Rhode Island Interfaith Power and Light joins many other local, national, and international faith organizations in condemning the incarceration of children and families on our southern border. The new policy of indefinite detention of families, as well as the practice of separation of children from their parents, is both deeply immoral and a terrifying harbinger of our social response to a future of climate disruption.
All of our faith traditions recognize the inherent worth and dignity of all human beings, as we are all children of the same creator. In our current atmosphere of dehumanizing rhetoric, we feel this must be said unequivocally: Immigrants are human beings. Refugees are human beings. People of color are human beings. We vehemently reject president Trump’s characterization of immigrants as animals or vermin. Human rights are bestowed upon all people by God, not based on the legalism of citizenship status or the whims of bigotry.

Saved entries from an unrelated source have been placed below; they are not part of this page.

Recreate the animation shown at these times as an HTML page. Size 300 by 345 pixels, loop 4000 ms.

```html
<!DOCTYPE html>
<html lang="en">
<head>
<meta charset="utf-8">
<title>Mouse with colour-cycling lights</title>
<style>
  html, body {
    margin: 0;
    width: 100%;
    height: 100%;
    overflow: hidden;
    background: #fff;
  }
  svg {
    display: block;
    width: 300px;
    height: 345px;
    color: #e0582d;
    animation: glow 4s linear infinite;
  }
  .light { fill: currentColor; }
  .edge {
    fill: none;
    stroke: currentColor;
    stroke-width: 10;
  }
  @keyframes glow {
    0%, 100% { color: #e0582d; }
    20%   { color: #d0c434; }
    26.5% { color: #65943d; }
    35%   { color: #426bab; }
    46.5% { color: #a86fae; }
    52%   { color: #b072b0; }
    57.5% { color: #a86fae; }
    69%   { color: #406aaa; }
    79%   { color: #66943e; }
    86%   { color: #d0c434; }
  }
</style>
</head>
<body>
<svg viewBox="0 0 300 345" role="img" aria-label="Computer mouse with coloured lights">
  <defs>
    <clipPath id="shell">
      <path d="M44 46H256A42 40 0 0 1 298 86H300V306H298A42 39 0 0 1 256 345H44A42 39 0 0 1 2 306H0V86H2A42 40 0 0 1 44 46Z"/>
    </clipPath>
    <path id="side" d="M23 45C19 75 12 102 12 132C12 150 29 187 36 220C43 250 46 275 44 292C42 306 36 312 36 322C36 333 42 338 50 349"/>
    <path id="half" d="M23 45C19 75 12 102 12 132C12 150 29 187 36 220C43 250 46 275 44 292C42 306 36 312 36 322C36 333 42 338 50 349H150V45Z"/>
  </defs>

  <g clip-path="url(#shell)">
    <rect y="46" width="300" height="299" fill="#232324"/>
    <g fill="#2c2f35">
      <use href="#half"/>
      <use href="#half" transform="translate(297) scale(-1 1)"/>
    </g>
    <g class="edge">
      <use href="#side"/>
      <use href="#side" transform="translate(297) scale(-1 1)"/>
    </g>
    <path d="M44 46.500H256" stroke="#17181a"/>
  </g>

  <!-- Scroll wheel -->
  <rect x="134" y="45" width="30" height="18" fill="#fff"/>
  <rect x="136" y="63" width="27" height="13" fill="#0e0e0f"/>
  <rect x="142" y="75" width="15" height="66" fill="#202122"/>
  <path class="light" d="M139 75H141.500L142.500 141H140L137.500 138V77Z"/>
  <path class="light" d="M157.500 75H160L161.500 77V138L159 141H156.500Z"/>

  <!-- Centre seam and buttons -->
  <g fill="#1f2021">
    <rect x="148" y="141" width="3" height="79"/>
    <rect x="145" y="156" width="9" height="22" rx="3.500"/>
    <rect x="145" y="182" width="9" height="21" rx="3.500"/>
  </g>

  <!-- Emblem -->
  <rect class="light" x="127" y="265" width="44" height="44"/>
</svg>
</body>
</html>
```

As an organization with a focus on the climate crisis and ecological destruction, we are particularly troubled by these inhumane practices of incarceration of migrants. We recognize that unprecedented water crises are already triggering mass migrations around the world, including in Syria and Africa. We further recognize that the significant climate disruption to which we have already committed through our failure to address the climate crisis guarantees a future of unprecedented displacement of populations due to drought, sea level rise, crop failure, catastrophic storms, wildfires, and other impacts. Mass migration will be a defining feature of the coming century, and we are right now practicing how we will respond to the millions more who will come knocking in an hour of desperate need.
The example currently being set at our borders does not bode well for our potential to respond to the hardships of global mass migration in a way that affirms our shared values of decency and human rights. If the current dehumanizing treatment of those seeking refuge at our border is not ended and firmly repudiated, we risk establishing a precedent that leads to an unimaginably ugly future. It is vital that we as a society use every opportunity of migrants on our border to normalize compassion, generosity, and universal human rights.
The climate chaos which we have already caused will guarantee hardship in our future, but hardship does not have to guarantee inhumanity. We can respond to hardship by turning toward one another with love and cooperation, not against one another with fear and cruelty. We can respond to the stranger and the needy with generosity and compassion, as our faith traditions demand of us.
Here in the Ocean State, many of our own families will inevitably be forced to migrate due to rising seas. We must now treat others as we hope to be treated in our own hour of need. We must treat these children as we hope our own children will be treated as they face the consequences of climate change which we have imposed upon them.
May we all find the love and courage necessary to manifest our spiritual values, now and evermore.